> _EXTRACTED INFORMATION_:
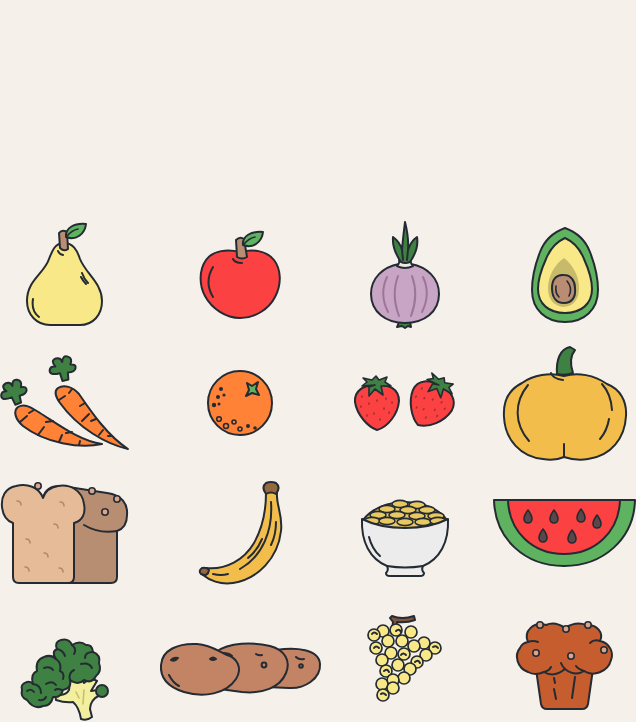
<!DOCTYPE html>
<html lang="en">
<head>
<meta charset="utf-8">
<title>Fruit, vegetable and bread icons</title>
<style>
:root{--paper:#f5f1ea;--ink:#252b33;--pear:#f8e888;--red:#fb4141;--orange:#ff8237;--leaf:#5fb25f;--deep:#3f8043;--stem:#b98d74;--onion:#c8a5c4;--onion-line:#9d7599;--amber:#f3bd4b;--crumb:#e6bb98;--crust:#b88e73;--potato:#c28465;--muffin:#c55d2e;--bowl:#ececec}
html,body{margin:0;background:var(--paper);overflow:hidden}
svg{display:block;width:636px;height:722px}
.icon{stroke:var(--ink);stroke-width:2;stroke-linecap:round;stroke-linejoin:round;fill:none}
.pear{fill:var(--pear)}.red{fill:var(--red)}.orange{fill:var(--orange)}.leaf{fill:var(--leaf)}.deep{fill:var(--deep)}.stem{fill:var(--stem)}.onion{fill:var(--onion)}.amber{fill:var(--amber)}.crumb{fill:var(--crumb)}.crust{fill:var(--crust)}.potato{fill:var(--potato)}.muffin{fill:var(--muffin)}.bowl{fill:var(--bowl)}
.flat{stroke:none}
.fine{stroke-width:1.6}
</style>
</head>
<body>
<svg viewBox="0 0 636 722" role="img" aria-label="Sixteen food icons in a four by four grid">
<defs>
<g id="leaf-sprig"><path class="leaf" d="M0 13C-1 4 8-1 20 0C19 10 10 17 0 13Z"/><path class="fine" d="M0 13Q6 6 12 5"/></g>
<path id="seed" d="M0-7C3-3 4 0 4 2A4 4 0 0 1-4 2C-4 0-3-3 0-7Z" fill="#59484a" stroke-width="1.6"/>
<circle id="grape" class="pear" r="6" stroke-width="1.7"/>
<ellipse id="grain" rx="8" ry="3.6" fill="#e8c860" stroke-width="1.6"/>
<circle id="crumb-dot" r="3.2" fill="#d9a58c" stroke-width="1.6"/>
<path id="pore" d="M-2-2Q2-2 2 2" stroke="#b88763" stroke-width="1.6"/>
<g id="carrot-top"><path class="deep" d="M-3 13Q-14 15-13 9Q-12 5-7 6Q-12 0-6-2Q-1-3 0 2Q1-5 6-3Q11-1 8 5Q14 5 13 9Q12 13 5 13L5 20L-1 21Z"/></g>
</defs>
<rect width="636" height="722" fill="var(--paper)"/>

<g id="pear" class="icon">
<path class="pear" d="M64 243C55 243 52 251 49 259C44 274 27 280 27 301C27 315 37 325 50 325L80 325C93 325 102 315 102 301C102 283 86 274 80 259C77 250 73 243 64 243Z"/>
<path class="stem" d="M60 248L59 233Q62 229 67 232L68 249Q64 252 60 248Z"/>
<use href="#leaf-sprig" x="66" y="224"/>
<path d="M58 251Q59 254 63 255M82 273Q84 279 88 283M81 277Q83 281 86 284M33 299Q31 311 39 317"/>
</g>

<g id="apple" class="icon">
<path class="red" d="M240 252C228 249 213 250 206 260C199 270 199 285 205 296C212 309 226 318 240 318C255 318 269 309 275 297C282 284 281 269 274 260C266 250 252 249 240 252Z"/>
<path class="stem" d="M237 257L236 240Q240 236 244 239L247 257Q242 260 237 257Z"/>
<use href="#leaf-sprig" x="243" y="232"/>
<path d="M233 259Q235 263 242 263M213 267Q204 282 213 297"/>
</g>

<g id="onion" class="icon">
<path class="deep" d="M399 322L397 327L402 326L405 328L408 326L411 327L410 322Z"/>
<path class="onion" d="M399 264C383 267 371 278 371 294C371 312 386 323 405 323C424 323 439 312 439 294C439 278 427 267 411 264Z"/>
<path d="M387 277Q379 294 388 312M398 276Q391 295 399 316M412 276Q419 295 411 316M423 277Q431 294 422 312" stroke="var(--onion-line)"/>
<path d="M399 258Q400 264 397 266Q405 270 413 266Q410 264 411 258Z" fill="#eeeae3"/>
<path class="deep" d="M401 262Q392 249 393 237Q400 242 402 250Q403 238 405 222Q409 238 408 250Q411 241 417 237Q419 249 410 262Q405 264 401 262ZM402 250L403 260M408 250L407 260"/>
</g>

<g id="avocado" class="icon">
<path class="leaf" d="M565 228C554 232 545 239 540 252C535 265 532 277 532 290C532 310 546 322 565 322C584 322 598 310 598 290C598 277 595 265 590 252C585 239 576 232 565 228Z"/>
<path class="pear" d="M565 238C556 242 550 249 546 259C541 270 538 279 538 289C538 304 549 313 565 313C581 313 592 304 592 289C592 279 589 270 584 259C580 249 574 242 565 238Z"/>
<path class="flat" d="M564 258C554 265 548 277 548 288C548 300 554 306 564 307C574 306 579 299 579 288C579 276 573 265 564 258Z" fill="#c8ba6b"/>
<path class="stem" d="M564 275C556 274 552 280 552 288C552 297 556 303 564 303C572 303 576 297 575 288C575 281 571 275 564 275Z"/>
<path class="fine" d="M567 281Q573 288 569 296M556 286Q555 293 559 297"/>
</g>

<g id="carrots" class="icon">
<use href="#carrot-top" transform="translate(62 360) rotate(-4)"/>
<path class="orange" d="M58 388C64 384 73 387 79 394C92 413 108 436 128 449C106 444 78 428 60 403C55 396 54 391 58 388Z"/>
<path d="M59 400L65 396M72 389L69 393M82 421L89 414M85 403L80 406M96 419L91 421M99 435L103 430M112 436L108 436"/>
<use href="#carrot-top" transform="translate(12 384) rotate(-12)"/>
<path class="orange" d="M18 407C25 403 32 408 40 413C59 425 80 441 102 444C80 449 45 443 23 426C15 419 13 411 18 407Z"/>
<path d="M20 422L27 416M34 410L29 413M38 435L44 427M53 421L46 422M59 442L62 435M72 432L66 433M79 445L80 441"/>
</g>

<g id="orange" class="icon">
<circle class="orange" cx="240" cy="403" r="32"/>
<path class="leaf" d="M247 383L252 386L258 382L256 389L259 395L252 393L246 396L249 390Z"/>
<g class="fine"><circle cx="219" cy="419" r="2.3"/><circle cx="226" cy="426" r="2.5"/><circle cx="240" cy="429" r="2"/><circle cx="234" cy="422" r="2"/></g>
<g class="flat" fill="var(--ink)"><circle cx="221" cy="389" r="2"/><circle cx="218" cy="397" r="2"/><circle cx="224" cy="395" r="1.6"/><circle cx="214" cy="405" r="2.2"/><circle cx="219" cy="404" r="1.5"/><circle cx="248" cy="426" r="2"/><circle cx="255" cy="428" r="1.8"/></g>
</g>

<g id="strawberries" class="icon">
<g id="strawberry">
<path class="red" d="M376 386C364 384 354 391 355 402C357 415 368 427 377 430C388 427 398 414 399 401C399 389 388 383 376 386Z"/>
<path class="deep" d="M375 385L362 386L367 382L363 378L372 380L376 376L379 380L387 377L385 382L391 386L381 386L383 395L375 389L369 396L369 387Z" stroke-width="1.6"/>
<path d="M362 396v1M361 406v1M369 403v1M377 400v1M386 398v1M392 402v1M384 408v1M374 413v1M367 415v1M380 419v1M389 412v1" stroke="#a62f34" stroke-width="1.7"/>
</g>
<use href="#strawberry" transform="translate(429 406) rotate(30) translate(-377 -408)"/>
</g>

<g id="pumpkin" class="icon">
<path class="amber" d="M564 376C550 372 533 375 522 383C508 390 503 402 504 417C505 440 521 457 543 459Q555 461 564 457Q576 461 588 459C611 456 625 438 626 416C627 401 620 389 607 384C594 375 578 372 564 376Z"/>
<path d="M528 385C514 402 514 424 529 441M602 384Q611 394 612 410M609 419Q607 431 600 439M564 457L564 444M551 373Q553 379 563 380"/>
<path class="deep" d="M557 374C556 360 560 349 570 347L575 350C570 356 570 364 573 373Q565 376 557 374Z"/>
</g>

<g id="bread" class="icon">
<path class="crust" d="M43 498Q46 485 62 486L107 493C122 495 128 504 127 515C127 524 123 529 117 531L117 577Q117 583 111 583L68 583Z"/>
<path d="M84 525Q99 534 117 531" />
<path class="crumb" d="M43 498C39 487 27 483 16 486C5 488 1 497 2 507C3 516 7 521 13 523L13 577Q13 583 19 583L68 583Q74 583 74 577L74 523C82 521 86 514 84 504C82 490 70 484 58 486Q46 488 43 498Z"/>
<use href="#crumb-dot" x="38" y="486"/><use href="#crumb-dot" x="92" y="491"/><use href="#crumb-dot" x="117" y="499"/><use href="#crumb-dot" x="105" y="512"/>
<use href="#pore" x="19" y="503"/><use href="#pore" x="62" y="504"/><use href="#pore" x="56" y="526"/><use href="#pore" x="28" y="541"/><use href="#pore" x="46" y="555"/><use href="#pore" x="27" y="569"/><use href="#pore" x="61" y="570"/>
</g>

<g id="banana" class="icon">
<path class="amber" d="M266 493Q272 489 277 493C276 505 283 515 281 531C278 558 258 579 233 583C220 585 209 580 203 575L206 568C226 570 244 560 254 543C263 527 266 510 266 493Z"/>
<path d="M271 502C273 530 263 556 240 569M262 539Q257 551 248 558M276 522Q276 535 271 545M213 574Q221 576 228 574"/>
<path d="M266 494Q261 487 266 483Q271 481 276 483Q281 487 276 494Q271 491 266 494Z" fill="#95693f"/>
<path d="M209 570Q208 577 201 574Q198 571 202 568Q207 567 209 570Z" fill="#95693f"/>
</g>

<g id="grain-bowl" class="icon">
<path d="M363 520Q376 503 405 502Q434 503 447 520Q425 530 405 529Q380 529 363 520Z" fill="#e8c860"/>
<use href="#grain" x="400" y="504"/><use href="#grain" x="417" y="505"/><use href="#grain" x="387" y="509"/><use href="#grain" x="408" y="510"/><use href="#grain" x="427" y="510"/><use href="#grain" x="378" y="515"/><use href="#grain" x="397" y="515"/><use href="#grain" x="417" y="516"/><use href="#grain" x="436" y="516"/><use href="#grain" x="372" y="521"/><use href="#grain" x="387" y="521"/><use href="#grain" x="405" y="522"/><use href="#grain" x="423" y="522"/><use href="#grain" x="438" y="521"/>
<path class="bowl" d="M362 519Q380 528 405 528Q430 528 448 519C449 542 440 559 423 566Q421 570 424 573Q424 576 420 576L390 576Q386 576 386 573Q389 570 387 566C370 559 361 542 362 519Z"/>
<path d="M387 566Q405 569 423 566M369 537Q372 549 380 556"/>
</g>

<g id="watermelon" class="icon">
<path class="leaf" d="M494 500L635 500C634 539 603 566 564 566C525 566 495 539 494 500Z"/>
<path class="red" d="M508 500L620 500C619 532 595 554 564 554C533 554 509 532 508 500Z"/>
<use href="#seed" x="528" y="517"/><use href="#seed" x="554" y="517"/><use href="#seed" x="581" y="516"/><use href="#seed" x="597" y="522"/><use href="#seed" x="543" y="536"/><use href="#seed" x="572" y="537"/>
</g>

<g id="broccoli" class="icon">
<path d="M55 694Q65 697 69 690L70 682L80 676L84 683L91 678L97 681L91 691L98 690L100 695Q90 700 90 709L92 717Q87 721 81 719Q79 707 73 702Q65 703 56 700Z" fill="#f3efa0"/>
<path d="M76 692L79 698M84 690L83 704" stroke="#c9bf63" stroke-width="1.6"/>
<circle class="deep" cx="102" cy="691" r="6"/>
<path class="deep" d="M27 700Q20 697 22 690Q20 684 27 682Q31 681 33 684Q30 674 37 671Q35 660 44 657Q51 654 56 659Q51 652 57 649Q54 642 61 640Q69 638 72 645Q80 640 86 645Q92 644 93 652Q101 655 99 663Q102 671 96 676Q92 684 84 680Q78 686 70 680Q72 688 63 690Q61 698 53 697Q51 706 43 706Q34 710 27 700Z"/>
<path d="M33 684Q41 685 41 693M27 691Q31 688 34 692M56 659Q62 663 60 671Q65 673 63 679M44 668Q50 666 53 670M72 645Q77 649 74 654M57 649Q63 650 65 656M93 652Q85 652 85 658M81 664Q89 662 92 668M70 680Q68 673 74 670M46 684Q52 680 56 685M39 700Q44 701 46 697M62 690Q57 688 55 690"/>
</g>

<g id="potatoes" class="icon">
<path class="potato" d="M276 650C296 647 319 649 320 664C321 679 304 689 289 688L266 687Z"/>
<path class="potato" d="M216 652C229 642 253 642 270 646C285 650 291 661 286 673C280 688 262 694 242 692L212 688Z"/>
<path class="potato" d="M161 665C162 650 178 643 197 644C211 645 218 651 227 655C237 658 243 668 236 679C226 694 204 698 184 692C168 687 160 678 161 665Z"/>
<path d="M171 660Q173 657 178 658Q175 662 171 660ZM210 659Q213 656 216 659Q213 661 210 659Z" fill="var(--ink)"/>
<path d="M223 653Q229 653 232 656M256 654Q259 656 262 655M296 657Q299 660 304 659M169 675Q173 683 179 686"/>
<circle cx="264" cy="665" r="2.4"/><circle cx="301" cy="666" r="1.8"/>
</g>

<g id="grapes" class="icon">
<path d="M390 618L392 616Q402 620 414 616L415 620Q407 623 397 622L396 630L392 630L393 622Z" fill="#80563c"/>
<use href="#grape" x="383" y="631"/><use href="#grape" x="396" y="630"/><use href="#grape" x="411" y="632"/><use href="#grape" x="374" y="635"/><use href="#grape" x="424" y="643"/><use href="#grape" x="388" y="641"/><use href="#grape" x="402" y="641"/><use href="#grape" x="435" y="648"/><use href="#grape" x="414" y="646"/><use href="#grape" x="376" y="648"/><use href="#grape" x="426" y="655"/><use href="#grape" x="391" y="653"/><use href="#grape" x="404" y="654"/><use href="#grape" x="382" y="660"/><use href="#grape" x="417" y="662"/><use href="#grape" x="398" y="665"/><use href="#grape" x="410" y="669"/><use href="#grape" x="386" y="671"/><use href="#grape" x="404" y="678"/><use href="#grape" x="393" y="680"/><use href="#grape" x="382" y="684"/><use href="#grape" x="393" y="688"/><use href="#grape" x="383" y="695"/>
<path d="M372 634Q374 631 377 634M396 631Q399 628 401 632M433 647Q436 645 438 648M374 648Q376 645 379 648M401 655Q403 652 406 655M415 662Q418 659 420 663M384 671Q387 668 389 672M381 694Q383 692 386 695"/>
</g>

<g id="muffin" class="icon">
<path class="muffin" d="M536 669L541 704Q542 709 547 709L582 709Q587 709 588 704L593 669Z"/>
<path d="M554 678L555 683M575 677L572 698M554 689L556 699"/>
<path class="muffin" d="M528 672C517 668 514 655 520 648Q522 643 528 642C523 631 534 621 546 625Q555 621 565 628Q576 621 586 625C597 624 604 633 600 641C610 643 614 653 611 660C608 672 593 677 584 671Q575 677 565 669Q554 678 544 672Q535 676 528 672Z"/>
<path d="M528 642Q533 640 538 642M600 641Q594 639 590 643M565 669Q562 666 561 663M544 672Q549 671 551 667M584 671Q578 669 576 666"/>
<use href="#crumb-dot" x="540" y="625"/><use href="#crumb-dot" x="566" y="629"/><use href="#crumb-dot" x="588" y="625"/><use href="#crumb-dot" x="536" y="653"/><use href="#crumb-dot" x="571" y="656"/><use href="#crumb-dot" x="604" y="650"/>
</g>
</svg>
</body>
</html>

> _TASK_: From the records above, pick out and copy each line holding the word "strawberry".

> _RESPONSE BELOW_:
<g id="strawberry">
<use href="#strawberry" transform="translate(429 406) rotate(30) translate(-377 -408)"/>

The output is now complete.